Ingray, our occasionally careless and ultimately clever heroine, has been competing with her sibling for their adopted mother’s regard — and, eventually, her job — for most of her life. Her latest attempt in family one-upmanship sends her to a trade planet where she hires contractors to break a smuggler out of prison, in an attempt to retrieve the famous historical artifacts that they stole. Nothing from this point on goes as planned. There are aliens, gun battles, mechanical spiders, family squabbles, intergalactic treaties, and a murder mystery, as well as a pointed look at the way we invest meaning into objects. There’s also a couple love stories and some shenanigans with shoes. Did I mention it’s really funny?

If you’ve read the Ancillary books, the Radch gets a few shout-outs that fans will be happy to see. And if you particularly enjoyed the humor in Ancillary Mercy, bump this one up on your TBR. For those of you new to Leckie’s work, I can’t think of a better place to start. In particular, those who have been looking for found-family, character-driven books comparable to Becky Chambers’ Wayfarers series are going to want to pick this up.

Forest of a Thousand Lanterns (Rise of the Empress #1) by Julie C. Dao

forest of a thousand lanternsBeautiful young woman, destiny foretold, powers she doesn’t understand: it sounds like a heroine story you’ve heard before. But Forest of a Thousand Lanterns is an unexpected and compelling surprise. Inspired by East Asia as well as the evil queens of fairytales, it follows Xifeng as she sets of to try to become the Empress of Feng Lu — no matter the cost.

Raised by her abusive aunt Guma, Xifeng has experienced very little kindness and it shows. The 3rd person narration sticks close to her perceptions of others, and they’re … uncharitable, to say the least. Taught to value her beauty, she judges others for their looks; taught to set herself apart and above, she looks down on those not willing to seize power for themselves. Her blind spots are a mile wide, and her struggles to do what one might consider “the right thing” are indeed struggles. Of course, it doesn’t help when a dark god is offering you everything you’ve ever wanted.

All of which made this one of the most gripping anti-hero stories I’ve read this year. I love a good antagonist, and Dao has created a complex and believable one in Xifeng. So often we watch characters make bad choices just, kind of, because?
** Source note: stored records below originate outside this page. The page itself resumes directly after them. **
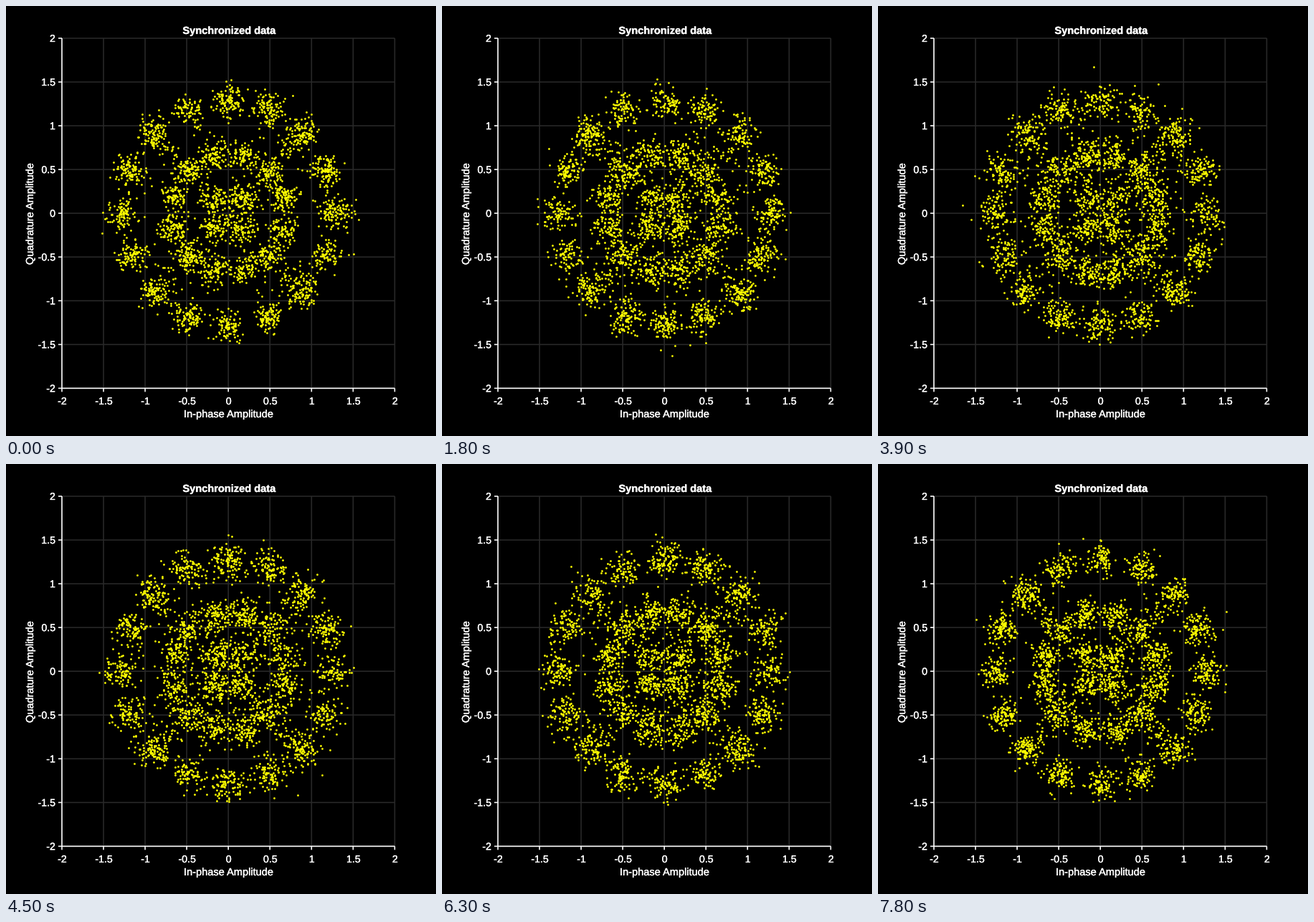
A matplotlib script for the animation above (8 s loop, 600 px wide and 600 px high).

```python
import numpy as np
import matplotlib.pyplot as plt
from matplotlib.animation import FuncAnimation
from matplotlib.patheffects import withStroke

SIZE, DPI = 600, 100
PX = 72 / DPI  # points per pixel
LEFT, RIGHT, TOP, BOTTOM = 78, 542.4, 45, 533.4
INTERVAL, HOLD, LOOP = 100, 300, 8000
GRID = "#292929"

plt.rcParams["font.family"] = "Liberation Sans"


def to_px(x, y):
    return (LEFT + (x + 2) * (RIGHT - LEFT) / 4,
            BOTTOM - (y + 2) * (BOTTOM - TOP) / 4)


def ring(radius, count, offset):
    return radius * np.exp(1j * (offset + 2 * np.pi * np.arange(count) / count))


# 32-APSK data symbols plus a short header on the unit circle
DATA = np.concatenate([ring(0.23, 4, np.pi / 4),
                       ring(0.68, 12, np.pi / 12),
                       ring(1.27, 16, 0)])
HEADER = ring(1.0, 4, np.pi / 4)


def received(burst):
    rng = np.random.default_rng(100 + burst)
    symbols = np.concatenate([rng.choice(DATA, 3150), rng.choice(HEADER, 90)])
    sigma = rng.uniform(0.092, 0.106)
    noise = rng.normal(0, sigma, (2, symbols.size))
    return to_px(symbols.real + noise[0], symbols.imag + noise[1])


fig = plt.figure(figsize=(SIZE / DPI, SIZE / DPI), dpi=DPI, facecolor="black")
ax = fig.add_axes([0, 0, 1, 1])
ax.set_xlim(0, SIZE)
ax.set_ylim(SIZE, 0)
ax.axis("off")


def line(xs, ys, color="white", z=2):
    ax.plot(xs, ys, color=color, lw=1.6 * PX, zorder=z, snap=False,
            solid_capstyle="butt")


def label(x, y, text, size=14.6, ha="center", **style):
    ax.text(x, y, text, color="white", fontsize=size * PX, ha=ha,
            va="baseline", rotation_mode="anchor",
            path_effects=[withStroke(linewidth=0.3 * PX, foreground="white")],
            **style)


for value in np.arange(-2, 2.1, 0.5):
    x, y = to_px(value, value)
    line([x, x], [TOP, BOTTOM], GRID, 1)
    line([LEFT, RIGHT], [y, y], GRID, 1)
    line([x, x], [BOTTOM, BOTTOM + 5])
    line([LEFT - 5, LEFT], [y, y])
    label(x + 0.5, 556, f"{value:g}", 14.2)
    label(69, y + 5, f"{value:g}", 14.2, ha="right")

line([LEFT, LEFT], [TOP, BOTTOM])
line([LEFT, RIGHT], [BOTTOM, BOTTOM])

label(311.5, 39, "Synchronized data", weight="bold")
label(311, 574, "In-phase Amplitude")
label(38, 289.5, "Quadrature Amplitude", rotation=90)

dots, = ax.plot([], [], "o", color="yellow", ms=2.8 * PX, mew=0, zorder=3)


def update(frame):
    dots.set_data(*received(frame * INTERVAL // HOLD))
    return dots,


anim = FuncAnimation(fig, update, frames=LOOP // INTERVAL, interval=INTERVAL,
                     repeat=True, repeat_delay=0)
plt.show()
```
But Xifeng’s reasons are clear, even when we can’t agree with her actions. This is an exploration of the dark side of female power, and a promising beginning to a new fantasy series.

And that’s a wrap! If you’re interested in more science fiction and fantasy talk, you can catch me and my co-host Sharifah on the SFF Yeah! podcast. For many many more book recommendations you can find me on the Get Booked podcast with the inimitable Amanda.